What this task involves — Please filter the entries and return only the lines that include "scale".

- - - -

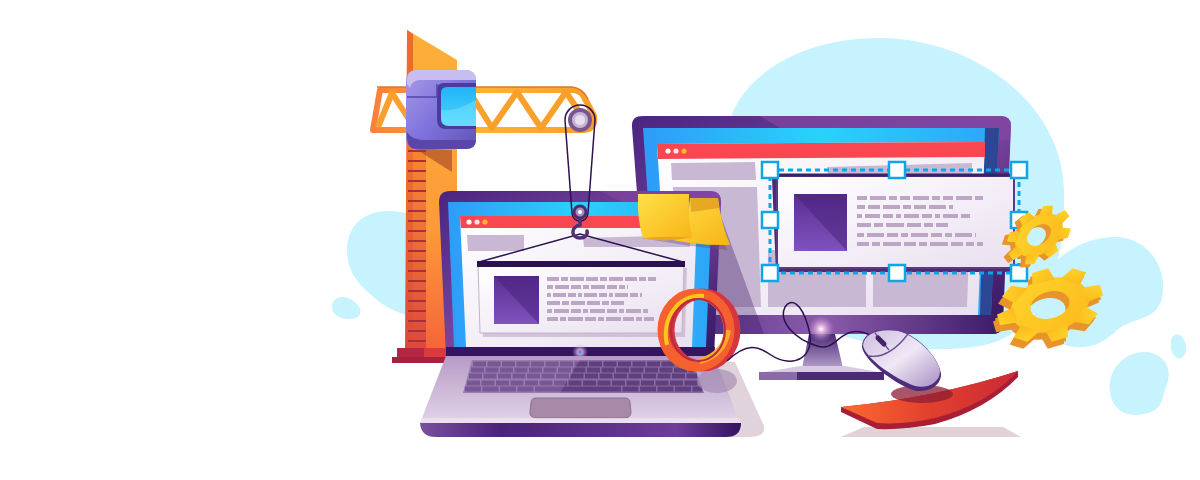
<!DOCTYPE html>
<html lang="en">
<head>
<meta charset="utf-8">
<title>Website under construction</title>
<style>
:root{--sky:#c6f3fe;--red:#fa4650;--ink:#2c1150;--block:#c9b8d3;--dash:#bda5c6;--select:#0fa5e6;--gold:#fdc51e;--gold-dark:#e8942a;--white:#fff}
html,body{margin:0;background:var(--white);overflow:hidden}
svg{display:block;width:1200px;height:480px}
.sky{fill:var(--sky)}
.block{fill:var(--block)}
.cable{fill:none;stroke:var(--ink);stroke-width:1.5}
.copy{fill:none;stroke:var(--dash);stroke-width:4}
.handle{fill:var(--white);stroke:var(--select);stroke-width:2.5}
.lattice{fill:none;stroke:#f9a02c;stroke-width:6;stroke-linejoin:round}
.gear-front{fill:url(#gold)}
.gear-side{fill:var(--gold-dark)}
</style>
</head>
<body>
<svg viewBox="0 0 1200 480" role="img" aria-label="A crane assembles a web page on a laptop and a desktop monitor">
<defs>
<linearGradient id="tower" x2="0" y2="1"><stop stop-color="#fdb03a"/><stop offset=".6" stop-color="#fd9a38"/><stop offset="1" stop-color="#f4603a"/></linearGradient>
<linearGradient id="towerSide" x2="0" y2="1"><stop stop-color="#f5792d"/><stop offset="1" stop-color="#cf3440"/></linearGradient>
<linearGradient id="jib"><stop stop-color="#fb7f3c"/><stop offset=".5" stop-color="#fdb32f"/><stop offset="1" stop-color="#f99d2c"/></linearGradient>
<linearGradient id="cab" x2="1" y2="1"><stop stop-color="#a99be6"/><stop offset=".5" stop-color="#7f74dd"/><stop offset="1" stop-color="#6152b4"/></linearGradient>
<linearGradient id="glass" x2="0" y2="1"><stop stop-color="#22b4f8"/><stop offset="1" stop-color="#4fd5fd"/></linearGradient>
<linearGradient id="frame" x2="1" y2="1"><stop stop-color="#4a2580"/><stop offset=".5" stop-color="#7b459f"/><stop offset="1" stop-color="#2f1460"/></linearGradient>
<linearGradient id="screen"><stop stop-color="#2f9bf8"/><stop offset=".5" stop-color="#28d3fb"/><stop offset="1" stop-color="#2ea4f8"/></linearGradient>
<linearGradient id="chin"><stop stop-color="#56308a"/><stop offset=".5" stop-color="#8a5ba9"/><stop offset="1" stop-color="#3a1a68"/></linearGradient>
<linearGradient id="page" x2="1" y2="1"><stop stop-color="#fff"/><stop offset="1" stop-color="#e9e0ef"/></linearGradient>
<linearGradient id="thumb" x2="0" y2="1"><stop stop-color="#5a2f92"/><stop offset="1" stop-color="#7f52bd"/></linearGradient>
<linearGradient id="deck" x2="0" y2="1"><stop stop-color="#b79bc6"/><stop offset="1" stop-color="#e2d5e8"/></linearGradient>
<linearGradient id="deckEdge"><stop stop-color="#7a4f9f"/><stop offset=".25" stop-color="#4a2278"/><stop offset=".8" stop-color="#6d3d97"/><stop offset="1" stop-color="#35145f"/></linearGradient>
<linearGradient id="note" x2="1" y2="1"><stop stop-color="#ffe04a"/><stop offset="1" stop-color="#f8b415"/></linearGradient>
<linearGradient id="gold" x2="1" y2="1"><stop stop-color="#ffd52b"/><stop offset="1" stop-color="#fbb91c"/></linearGradient>
<linearGradient id="pad"><stop stop-color="#fb6a30"/><stop offset=".5" stop-color="#e2402e"/><stop offset="1" stop-color="#c92a35"/></linearGradient>
<linearGradient id="mouse" x2="1" y2="1"><stop stop-color="#cdbbe0"/><stop offset=".5" stop-color="#efe8f5"/><stop offset="1" stop-color="#a98fc4"/></linearGradient>
<linearGradient id="stand" x2="0" y2="1"><stop stop-color="#4a2976"/><stop offset="1" stop-color="#b59fc9"/></linearGradient>
<radialGradient id="glow"><stop stop-color="#fff"/><stop offset=".35" stop-color="#f4c6e6" stop-opacity=".7"/><stop offset="1" stop-color="#c48ad8" stop-opacity="0"/></radialGradient>
<path id="tooth" d="M-11-34-8-51H8L11-34Z"/>
<g id="gear">
<path fill-rule="evenodd" d="M-38 0a38 38 0 1 0 76 0a38 38 0 1 0-76 0ZM-19 0a19 19 0 1 0 38 0a19 19 0 1 0-38 0Z"/>
<use href="#tooth"/><use href="#tooth" transform="rotate(45)"/><use href="#tooth" transform="rotate(90)"/><use href="#tooth" transform="rotate(135)"/><use href="#tooth" transform="rotate(180)"/><use href="#tooth" transform="rotate(225)"/><use href="#tooth" transform="rotate(270)"/><use href="#tooth" transform="rotate(315)"/>
</g>
<rect id="handle" class="handle" x="-8" y="-8" width="16" height="16"/>
<g id="window-dots"><circle r="2.6" fill="#fff"/><circle cx="8" r="2.6" fill="#ffe1e4"/><circle cx="16" r="2.6" fill="#ffb52e"/></g>
</defs>

<g id="background-blobs" class="sky">
<path d="M729 122C742 78 797 38 879 38C972 38 1062 102 1064 190C1066 262 1046 330 985 345C930 356 850 345 800 320Z"/>
<path d="M347 250C347 226 364 211 388 211C412 211 440 222 450 250V318C420 322 390 314 370 294C354 280 347 268 347 250Z"/>
<path d="M332 306C333 296 344 295 352 300C360 305 364 313 356 318C346 321 331 317 332 306Z"/>
<path d="M1035 290C1052 255 1085 236 1118 237C1150 239 1168 270 1162 298C1155 322 1135 316 1117 330C1102 345 1083 352 1063 344C1040 335 1026 312 1035 290Z"/>
<path d="M1110 391C1107 371 1124 351 1146 352C1167 354 1173 372 1166 387C1162 397 1163 409 1148 413C1128 419 1112 411 1110 391Z"/>
<path d="M1172 338C1176 330 1184 336 1186 345C1187 354 1182 360 1177 358C1171 354 1169 345 1172 338Z"/>
</g>

<g id="crane">
<path d="M407 30 457 60V361H407Z" fill="url(#tower)"/>
<path d="M407 30 413 34V361H405Z" fill="#ef6a2d"/>
<path d="M407 140H426V361H405Z" fill="url(#towerSide)" opacity=".65"/>
<path d="M414 148 452 150V172Z" fill="#b5542b" opacity=".75"/>
<path d="M417 150V350" fill="none" stroke="#a8303a" stroke-width="18" stroke-dasharray="2 8"/>
<path d="M397 348H446V362H392V357H397Z" fill="#d93a40"/>
<path d="M397 348H424V357H397Z" fill="#b52642"/>
<path d="M392 357H446V363H392Z" fill="#a8203d"/>
<path d="M380 90H572Q580 90 584 97L594 116Q596 130 582 130H373Z" fill="none" stroke="url(#jib)" stroke-width="6" stroke-linejoin="round"/>
<path class="lattice" stroke-width="5" d="M378 127 392 93 410 121M472 96 492 128 517 92 541 128 566 92 582 116"/>
<path d="M377 87H572Q582 88 588 99" fill="none" stroke="#d9792b" stroke-width="1.5"/>
<rect x="406" y="70" width="70" height="79" rx="10" fill="url(#cab)"/>
<path d="M416 70H466Q476 70 476 80H420Q412 80 410 88L407 84Q406 70 416 70Z" fill="#c8bdf0"/>
<path d="M407 132Q412 140 424 140H476Q476 149 466 149H416Q406 149 407 132Z" fill="#5a46a8"/>
<path d="M476 83H444Q437 83 437 90V120Q437 129 446 129H476Z" fill="#4a3c9e"/>
<path d="M476 87H447Q441 87 441 93V118Q441 126 449 126H476Z" fill="url(#glass)"/>
<path d="M441 110Q456 112 476 100V126H449Q441 126 441 118Z" fill="#8ae8ff" opacity=".4"/>
<path d="M407 97H437M437 84V98" fill="none" stroke="#5546a6" stroke-width="1.5"/>
</g>

<g id="monitor">
<path d="M643 116H1001Q1011 116 1011 126L1003 325Q1002 334 992 334H660Q648 334 647 325L632 127Q631 116 643 116Z" fill="url(#frame)"/>
<path d="M760 116H1001Q1011 116 1011 126L1010 140H800Z" fill="#8247a3" opacity=".7"/>
<path d="M643 128H999L991 315H656Z" fill="url(#screen)"/>
<path d="M985 128H999L991 315H980Z" fill="#2b1460" opacity=".65"/>
<path d="M657 144 985 142 978 315H668Z" fill="url(#page)"/>
<path d="M657 144 985 142V157L658 159Z" fill="var(--red)"/>
<use href="#window-dots" x="668" y="151"/>
<g class="block"><path d="M671 163 755 162 756 180H672ZM827 167 972 163V176H828ZM673 187H757L761 307H680ZM768 250H866V307H768ZM873 250H969L967 307H873Z"/></g>
<path d="M648 315H1004L1003 325Q1002 334 992 334H660Q649 334 648 325Z" fill="url(#chin)"/>
<path d="M715 200 764 334H690Z" fill="#3b1960" opacity=".35"/>
<path d="M809 334H835L843 368H802Z" fill="url(#stand)"/>
<path d="M800 366H845L884 373H759Z" fill="#d8cae4"/>
<rect x="759" y="372" width="125" height="8" fill="#4c2a78"/>
<rect x="759" y="372" width="38" height="8" fill="#8b6aa8"/>
<circle cx="821" cy="329" r="13" fill="url(#glow)"/>
</g>

<g id="selected-card">
<path d="M772 178H1014L1010 272H776Z" fill="#4e2a74"/>
<path d="M777 176H1014V268H777Z" fill="url(#page)" stroke="#583b80" stroke-width="2"/>
<path d="M777 175H1014" stroke="#3e2068" stroke-width="3"/>
<rect x="794" y="194" width="53" height="57" fill="url(#thumb)"/>
<path d="M794 194H847V251Z" fill="#48217c" opacity=".5"/>
<g class="copy">
<path stroke-dasharray="10 3 16 3 8 3" d="M857 198H984"/>
<path stroke-dasharray="8 3 12 3 17 3" d="M857 207H953"/>
<path stroke-dasharray="5 3 15 3 10 3" d="M857 216H970"/>
<path stroke-dasharray="14 3 9 3 18 3" d="M857 225H948"/>
<path stroke-dasharray="7 3 17 3 11 3" d="M857 235H976"/>
<path stroke-dasharray="12 3 8 3 18 3" d="M857 244H983"/>
</g>
<rect x="770" y="170" width="249" height="103" fill="none" stroke="var(--select)" stroke-width="3" stroke-dasharray="5 4"/>
<use href="#handle" x="770" y="170"/><use href="#handle" x="897" y="170"/><use href="#handle" x="1019" y="170"/>
<use href="#handle" x="770" y="220"/><use href="#handle" x="1019" y="220"/>
<use href="#handle" x="770" y="273"/><use href="#handle" x="897" y="273"/><use href="#handle" x="1019" y="273"/>
</g>

<g id="gears">
<g transform="translate(1034 238) rotate(-38) scale(.7 .48)"><use href="#gear" class="gear-side"/></g>
<g transform="translate(1039 235) rotate(-38) scale(.7 .48)"><use href="#gear" class="gear-front"/></g>
<g transform="translate(1046 312) rotate(-16) scale(1.05 .7)"><use href="#gear" class="gear-side"/></g>
<g transform="translate(1048 309) rotate(-16) scale(1.05 .7)"><use href="#gear" class="gear-side"/></g>
<g transform="translate(1050 305) rotate(-16) scale(1.05 .7)"><use href="#gear" class="gear-front"/></g>
</g>

<g id="laptop">
<path d="M700 360 735 362 764 426Q766 437 750 437H700Z" fill="#c9b0bd" opacity=".55"/>
<path d="M450 191H710Q721 191 721 202L714 357H446L439 202Q439 191 450 191Z" fill="url(#frame)"/>
<path d="M600 191H710Q721 191 721 202L719 250Z" fill="#8548a4" opacity=".55"/>
<path d="M448 202H712L706 347H454Z" fill="url(#screen)"/>
<path d="M460 216H697L692 347H466Z" fill="url(#page)"/>
<path d="M460 216H697V228H461Z" fill="var(--red)"/>
<use href="#window-dots" x="469" y="222"/>
<path class="block" d="M467 235H524V251H468ZM583 238 690 235V247H584Z"/>
<path d="M446 347H715L714 357H446Z" fill="#35155f"/>
<circle cx="580" cy="352" r="8" fill="url(#glow)"/><circle cx="580" cy="352" r="2" fill="#5b8dfa"/>
<path d="M446 356H714L740 423H420Z" fill="url(#deck)"/>
<path d="M420 423H741Q741 437 726 437H436Q421 437 420 423Z" fill="url(#deckEdge)"/>
<path d="M472 360H692L704 393H463Z" fill="#8a6ca0"/>
<g fill="none" stroke="#5f3f80" stroke-width="5" stroke-dasharray="13 1.5">
<path d="M473 364H692M471 370H694M469 376H697M467 383H699"/>
<path stroke-dasharray="16 1.5 16 1.5 16 1.5 16 1.5 86 1.5" d="M465 389H702"/>
</g>
<path d="M472 360H580L560 393H463Z" fill="#d9bfdf" opacity=".2"/>
<path d="M536 398H625Q630 398 630 403L631 412Q631 418 624 418H537Q529 418 530 411L531 403Q531 398 536 398Z" fill="#a78aa8" stroke="#8b6c96"/>
<path d="M420 423 421 418H739L741 423Z" fill="#f0e6f3" opacity=".7"/>
</g>

<g id="hoisted-card">
<path d="M481 268H687L685 337H483Z" fill="#bca9c9" opacity=".6"/>
<path d="M478 264H684L682 333H480Z" fill="url(#page)" stroke="#c4b3cf"/>
<path d="M477 261H685V267H477Z" fill="var(--ink)"/>
<path class="cable" d="M479 262 580 234 683 262"/>
<rect x="494" y="276" width="45" height="48" fill="url(#thumb)"/>
<path d="M494 276H539V324Z" fill="#48217c" opacity=".5"/>
<g class="copy">
<path stroke-dasharray="12 2 7 2 14 2" d="M547 279H656"/>
<path stroke-dasharray="6 2 14 2 10 2" d="M547 287H628"/>
<path stroke-dasharray="4 2 13 2 8 2" d="M547 295H642"/>
<path stroke-dasharray="13 2 7 2 14 2" d="M547 303H624"/>
<path stroke-dasharray="5 2 15 2 10 2" d="M547 311H648"/>
<path stroke-dasharray="11 2 6 2 15 2" d="M547 319H654"/>
</g>
</g>

<g id="pulley-and-hook">
<path class="cable" d="M565 120A15 15 0 0 1 595 120L588 213A8 8 0 0 1 572 213Z"/>
<circle cx="580" cy="120" r="10" fill="#c6b6d6" stroke="#7a568f" stroke-width="4"/><circle cx="580" cy="120" r="5" fill="#e8deee"/>
<circle cx="580" cy="212" r="6" fill="#a58dbb" stroke="#4d2a70" stroke-width="3"/><circle cx="580" cy="212" r="2" fill="#fff"/>
<path d="M580 219V225C570 227 571 238 580 238C585 238 588 235 587 231" fill="none" stroke="#50306f" stroke-width="3.5" stroke-linecap="round"/>
</g>

<g id="sticky-notes">
<path d="M641 238 690 246 728 250 721 240 690 236Z" fill="#5d3c77" opacity=".35"/>
<path d="M690 198H718Q721 224 730 245Q696 246 664 238Q688 232 690 198Z" fill="url(#note)"/>
<path d="M690 198H718L719 208L691 212Z" fill="#d98e18" opacity=".6"/>
<path d="M638 194H689Q688 220 692 237Q664 243 643 238Q637 220 638 194Z" fill="url(#note)"/>
<path d="M643 238Q666 236 692 237Q664 243 643 238Z" fill="#e9a51c"/>
</g>

<g id="tape-roll">
<ellipse cx="717" cy="381" rx="20" ry="12" fill="#a48bb3" opacity=".65"/>
<ellipse cx="702" cy="330" rx="33" ry="36" fill="none" stroke="#d6353f" stroke-width="11"/>
<ellipse cx="696" cy="330" rx="33" ry="36" fill="none" stroke="#f4612f" stroke-width="11"/>
<path d="M667 345C661 316 680 294 704 296" fill="none" stroke="var(--gold)" stroke-width="4"/>
<path d="M700 361Q724 355 728 330" fill="none" stroke="#fbaa2a" stroke-width="6"/>
<ellipse cx="698" cy="330" rx="27" ry="31" fill="none" stroke="#b92b3f" stroke-width="2"/>
</g>

<g id="mouse-and-pad">
<path d="M841 437 864 427H1003L1021 437Z" fill="#c9aeb2" opacity=".55"/>
<path d="M841 407Q935 398 1018 371V377Q986 410 935 424Q905 430 877 429L841 412Z" fill="#a81f35"/>
<path d="M841 407Q935 398 1018 371Q988 404 935 418Q905 425 877 423Z" fill="url(#pad)"/>
<ellipse cx="922" cy="394" rx="31" ry="9" fill="#8e1c35" opacity=".75"/>
<path class="cable" d="M727 361C747 342 758 346 771 355C792 369 818 359 808 326C801 302 791 298 785 307C778 322 795 339 817 346C839 353 839 320 872 336"/>
<path d="M862 347C862 333 878 327 899 331C918 335 939 358 941 374C941 386 929 392 916 391C897 386 864 361 862 347Z" fill="#4d2d79"/>
<path d="M863 345C864 333 880 328 898 331C916 335 938 357 940 371C940 383 927 389 915 386C897 380 864 358 863 345Z" fill="url(#mouse)"/>
<path d="M869 356Q889 359 908 334M875 333 889 350" fill="none" stroke="#6c4a91" stroke-width="1.3"/>
<path d="M878 338 884 344" stroke="#432268" stroke-width="5" stroke-linecap="round"/>
</g>
</svg>
</body>
</html>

- - - -

Exercise solution —
<g transform="translate(1034 238) rotate(-38) scale(.7 .48)"><use href="#gear" class="gear-side"/></g>
<g transform="translate(1039 235) rotate(-38) scale(.7 .48)"><use href="#gear" class="gear-front"/></g>
<g transform="translate(1046 312) rotate(-16) scale(1.05 .7)"><use href="#gear" class="gear-side"/></g>
<g transform="translate(1048 309) rotate(-16) scale(1.05 .7)"><use href="#gear" class="gear-side"/></g>
<g transform="translate(1050 305) rotate(-16) scale(1.05 .7)"><use href="#gear" class="gear-front"/></g>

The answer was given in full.